# [ASSIGNMENT]
Copy every line of the data that includes the string "blur".

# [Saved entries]
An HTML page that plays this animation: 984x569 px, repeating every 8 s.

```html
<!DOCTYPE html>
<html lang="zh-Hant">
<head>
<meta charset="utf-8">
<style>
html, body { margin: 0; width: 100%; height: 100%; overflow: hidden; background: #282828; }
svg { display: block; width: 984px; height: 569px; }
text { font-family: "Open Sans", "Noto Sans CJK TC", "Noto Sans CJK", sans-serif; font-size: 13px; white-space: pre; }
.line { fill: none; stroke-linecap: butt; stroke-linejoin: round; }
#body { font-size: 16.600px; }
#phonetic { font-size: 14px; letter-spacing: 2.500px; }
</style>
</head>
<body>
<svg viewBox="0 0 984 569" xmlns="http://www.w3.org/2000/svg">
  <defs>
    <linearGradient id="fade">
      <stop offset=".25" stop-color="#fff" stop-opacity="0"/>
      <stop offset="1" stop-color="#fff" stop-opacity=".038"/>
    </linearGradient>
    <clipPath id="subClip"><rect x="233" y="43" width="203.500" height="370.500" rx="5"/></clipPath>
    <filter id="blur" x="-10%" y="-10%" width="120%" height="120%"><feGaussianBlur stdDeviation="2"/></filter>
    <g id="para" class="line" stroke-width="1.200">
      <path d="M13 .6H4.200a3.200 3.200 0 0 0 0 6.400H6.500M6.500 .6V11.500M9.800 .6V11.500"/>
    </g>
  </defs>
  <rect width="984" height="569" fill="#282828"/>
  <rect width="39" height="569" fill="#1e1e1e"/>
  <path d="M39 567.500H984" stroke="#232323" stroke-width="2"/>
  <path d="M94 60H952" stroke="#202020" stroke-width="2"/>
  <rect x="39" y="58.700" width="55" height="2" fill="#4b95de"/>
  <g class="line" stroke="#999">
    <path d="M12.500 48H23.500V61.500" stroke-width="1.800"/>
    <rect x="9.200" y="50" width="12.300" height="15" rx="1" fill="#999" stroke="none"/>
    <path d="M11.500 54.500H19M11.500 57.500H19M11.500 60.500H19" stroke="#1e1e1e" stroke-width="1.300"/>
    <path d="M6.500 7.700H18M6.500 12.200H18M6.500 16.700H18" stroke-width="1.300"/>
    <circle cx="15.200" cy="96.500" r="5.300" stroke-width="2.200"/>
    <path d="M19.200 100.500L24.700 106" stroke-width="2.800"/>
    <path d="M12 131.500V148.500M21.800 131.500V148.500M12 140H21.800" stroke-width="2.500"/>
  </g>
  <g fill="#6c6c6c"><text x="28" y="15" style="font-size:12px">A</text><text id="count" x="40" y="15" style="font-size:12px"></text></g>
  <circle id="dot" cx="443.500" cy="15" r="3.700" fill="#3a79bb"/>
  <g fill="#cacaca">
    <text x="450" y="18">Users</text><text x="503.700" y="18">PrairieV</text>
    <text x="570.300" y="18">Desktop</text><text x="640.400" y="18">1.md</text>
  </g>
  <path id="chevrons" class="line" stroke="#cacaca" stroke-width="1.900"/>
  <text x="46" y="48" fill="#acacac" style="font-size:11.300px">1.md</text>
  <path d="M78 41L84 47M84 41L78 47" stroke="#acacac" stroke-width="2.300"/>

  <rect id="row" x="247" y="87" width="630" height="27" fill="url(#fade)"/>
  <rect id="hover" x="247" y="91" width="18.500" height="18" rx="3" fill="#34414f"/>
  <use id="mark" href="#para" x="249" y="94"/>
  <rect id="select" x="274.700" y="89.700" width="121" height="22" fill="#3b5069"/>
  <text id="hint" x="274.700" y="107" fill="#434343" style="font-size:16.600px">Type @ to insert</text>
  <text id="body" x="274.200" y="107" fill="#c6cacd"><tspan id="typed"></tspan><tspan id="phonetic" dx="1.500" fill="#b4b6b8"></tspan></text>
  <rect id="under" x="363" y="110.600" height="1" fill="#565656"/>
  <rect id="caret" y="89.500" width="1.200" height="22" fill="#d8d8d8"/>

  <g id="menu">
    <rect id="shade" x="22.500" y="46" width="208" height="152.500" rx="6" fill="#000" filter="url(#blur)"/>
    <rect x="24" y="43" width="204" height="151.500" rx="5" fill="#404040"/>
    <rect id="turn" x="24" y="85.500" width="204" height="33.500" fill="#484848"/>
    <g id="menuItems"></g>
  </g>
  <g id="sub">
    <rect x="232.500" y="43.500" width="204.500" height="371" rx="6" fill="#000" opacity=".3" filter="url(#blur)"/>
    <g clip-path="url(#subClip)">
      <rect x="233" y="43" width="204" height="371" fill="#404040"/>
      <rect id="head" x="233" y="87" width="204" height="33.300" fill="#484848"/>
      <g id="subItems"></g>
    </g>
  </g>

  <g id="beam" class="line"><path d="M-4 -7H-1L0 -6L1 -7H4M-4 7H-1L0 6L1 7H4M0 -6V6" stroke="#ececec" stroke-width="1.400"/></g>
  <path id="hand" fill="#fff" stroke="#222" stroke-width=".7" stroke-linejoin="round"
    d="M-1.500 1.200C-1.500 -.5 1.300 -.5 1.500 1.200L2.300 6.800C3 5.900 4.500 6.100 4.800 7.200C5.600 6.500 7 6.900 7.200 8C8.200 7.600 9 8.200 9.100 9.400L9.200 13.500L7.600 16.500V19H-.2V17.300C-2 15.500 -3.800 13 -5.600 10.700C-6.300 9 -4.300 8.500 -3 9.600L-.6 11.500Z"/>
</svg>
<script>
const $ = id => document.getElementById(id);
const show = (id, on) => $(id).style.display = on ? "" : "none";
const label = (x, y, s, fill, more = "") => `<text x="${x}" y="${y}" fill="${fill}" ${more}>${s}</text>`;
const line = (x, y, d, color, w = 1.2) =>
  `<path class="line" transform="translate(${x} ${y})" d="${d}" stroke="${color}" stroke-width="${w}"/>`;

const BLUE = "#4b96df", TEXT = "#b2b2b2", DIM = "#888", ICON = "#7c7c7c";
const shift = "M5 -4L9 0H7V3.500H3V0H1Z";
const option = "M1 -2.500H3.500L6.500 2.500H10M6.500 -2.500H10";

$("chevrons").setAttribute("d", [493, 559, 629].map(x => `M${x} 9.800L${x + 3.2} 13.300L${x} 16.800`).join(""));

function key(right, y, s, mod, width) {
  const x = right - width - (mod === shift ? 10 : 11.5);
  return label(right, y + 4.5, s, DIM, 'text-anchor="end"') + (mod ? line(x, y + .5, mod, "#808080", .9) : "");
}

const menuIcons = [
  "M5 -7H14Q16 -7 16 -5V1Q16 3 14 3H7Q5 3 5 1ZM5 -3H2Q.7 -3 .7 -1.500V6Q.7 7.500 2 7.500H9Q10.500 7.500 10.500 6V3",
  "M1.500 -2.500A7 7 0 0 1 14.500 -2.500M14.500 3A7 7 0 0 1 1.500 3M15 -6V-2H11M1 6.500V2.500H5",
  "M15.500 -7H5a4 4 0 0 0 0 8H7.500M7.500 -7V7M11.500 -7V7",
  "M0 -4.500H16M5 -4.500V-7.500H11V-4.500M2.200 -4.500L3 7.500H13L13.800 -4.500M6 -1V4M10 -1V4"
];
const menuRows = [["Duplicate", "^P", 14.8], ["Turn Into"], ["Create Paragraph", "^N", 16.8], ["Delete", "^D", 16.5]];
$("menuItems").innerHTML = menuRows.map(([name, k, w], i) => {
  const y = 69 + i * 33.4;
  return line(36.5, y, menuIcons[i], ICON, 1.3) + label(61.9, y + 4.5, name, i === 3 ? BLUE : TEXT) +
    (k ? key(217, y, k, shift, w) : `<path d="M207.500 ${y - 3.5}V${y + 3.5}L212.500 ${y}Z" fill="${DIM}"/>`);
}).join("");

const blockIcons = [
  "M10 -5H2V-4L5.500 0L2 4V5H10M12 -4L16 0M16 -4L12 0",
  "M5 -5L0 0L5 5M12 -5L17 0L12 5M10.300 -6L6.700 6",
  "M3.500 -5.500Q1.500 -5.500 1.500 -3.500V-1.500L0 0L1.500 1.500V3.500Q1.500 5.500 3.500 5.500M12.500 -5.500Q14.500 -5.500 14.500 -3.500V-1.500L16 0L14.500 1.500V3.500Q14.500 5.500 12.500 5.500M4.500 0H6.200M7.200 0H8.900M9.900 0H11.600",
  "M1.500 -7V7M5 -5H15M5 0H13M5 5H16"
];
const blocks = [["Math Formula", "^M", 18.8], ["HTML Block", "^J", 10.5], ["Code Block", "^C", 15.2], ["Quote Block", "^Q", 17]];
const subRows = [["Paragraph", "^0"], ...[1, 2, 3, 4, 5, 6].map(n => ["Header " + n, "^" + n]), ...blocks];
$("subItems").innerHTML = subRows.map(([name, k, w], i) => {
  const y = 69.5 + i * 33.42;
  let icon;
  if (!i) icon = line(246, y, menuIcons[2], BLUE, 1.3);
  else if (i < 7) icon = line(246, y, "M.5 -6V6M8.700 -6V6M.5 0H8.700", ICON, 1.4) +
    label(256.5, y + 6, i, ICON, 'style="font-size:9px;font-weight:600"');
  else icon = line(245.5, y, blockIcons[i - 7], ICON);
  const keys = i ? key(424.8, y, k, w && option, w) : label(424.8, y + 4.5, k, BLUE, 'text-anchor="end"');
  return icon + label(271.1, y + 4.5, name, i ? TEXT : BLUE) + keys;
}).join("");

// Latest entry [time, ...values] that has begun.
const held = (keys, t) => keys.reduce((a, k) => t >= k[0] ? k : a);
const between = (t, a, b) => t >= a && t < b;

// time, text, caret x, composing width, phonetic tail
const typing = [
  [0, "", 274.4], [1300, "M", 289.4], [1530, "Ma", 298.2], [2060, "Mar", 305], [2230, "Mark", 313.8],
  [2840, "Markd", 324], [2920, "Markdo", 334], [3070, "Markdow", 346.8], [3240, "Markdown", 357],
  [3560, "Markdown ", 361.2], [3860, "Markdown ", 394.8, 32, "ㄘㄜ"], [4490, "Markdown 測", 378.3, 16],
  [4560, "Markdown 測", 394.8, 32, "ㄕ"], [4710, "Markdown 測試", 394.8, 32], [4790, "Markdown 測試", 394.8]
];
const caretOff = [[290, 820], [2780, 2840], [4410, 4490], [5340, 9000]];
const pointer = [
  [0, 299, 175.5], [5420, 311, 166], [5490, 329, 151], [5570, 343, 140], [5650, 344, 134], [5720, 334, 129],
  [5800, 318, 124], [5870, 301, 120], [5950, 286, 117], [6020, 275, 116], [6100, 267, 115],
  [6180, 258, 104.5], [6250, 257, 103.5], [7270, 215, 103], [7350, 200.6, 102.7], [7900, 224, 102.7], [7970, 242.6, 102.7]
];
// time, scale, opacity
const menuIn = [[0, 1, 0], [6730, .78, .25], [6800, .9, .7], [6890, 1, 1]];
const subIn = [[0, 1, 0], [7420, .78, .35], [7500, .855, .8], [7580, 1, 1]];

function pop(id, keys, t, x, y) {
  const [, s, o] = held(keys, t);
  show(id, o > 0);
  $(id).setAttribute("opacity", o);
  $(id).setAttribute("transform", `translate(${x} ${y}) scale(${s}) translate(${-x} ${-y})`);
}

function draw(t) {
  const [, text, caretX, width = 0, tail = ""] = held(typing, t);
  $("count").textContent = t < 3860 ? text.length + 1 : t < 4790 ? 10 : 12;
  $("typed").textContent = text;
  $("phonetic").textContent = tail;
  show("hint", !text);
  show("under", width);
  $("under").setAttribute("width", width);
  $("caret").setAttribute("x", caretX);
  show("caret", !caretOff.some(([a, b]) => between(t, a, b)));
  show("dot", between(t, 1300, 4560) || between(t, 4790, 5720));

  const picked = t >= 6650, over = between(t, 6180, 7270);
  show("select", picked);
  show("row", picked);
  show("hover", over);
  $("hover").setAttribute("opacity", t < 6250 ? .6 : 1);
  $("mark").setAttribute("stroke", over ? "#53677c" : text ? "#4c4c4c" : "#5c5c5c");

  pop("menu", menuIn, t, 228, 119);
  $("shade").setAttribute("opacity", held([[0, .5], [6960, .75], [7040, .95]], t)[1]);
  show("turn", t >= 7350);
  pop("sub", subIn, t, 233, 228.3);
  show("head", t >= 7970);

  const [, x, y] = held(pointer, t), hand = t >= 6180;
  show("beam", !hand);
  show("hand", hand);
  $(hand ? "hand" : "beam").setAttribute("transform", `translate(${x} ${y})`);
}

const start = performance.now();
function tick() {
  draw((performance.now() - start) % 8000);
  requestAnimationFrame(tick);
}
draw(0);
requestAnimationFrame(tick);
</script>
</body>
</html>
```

# [SOLVED PROBLEM]
    <filter id="blur" x="-10%" y="-10%" width="120%" height="120%"><feGaussianBlur stdDeviation="2"/></filter>
    <rect id="shade" x="22.500" y="46" width="208" height="152.500" rx="6" fill="#000" filter="url(#blur)"/>
    <rect x="232.500" y="43.500" width="204.500" height="371" rx="6" fill="#000" opacity=".3" filter="url(#blur)"/>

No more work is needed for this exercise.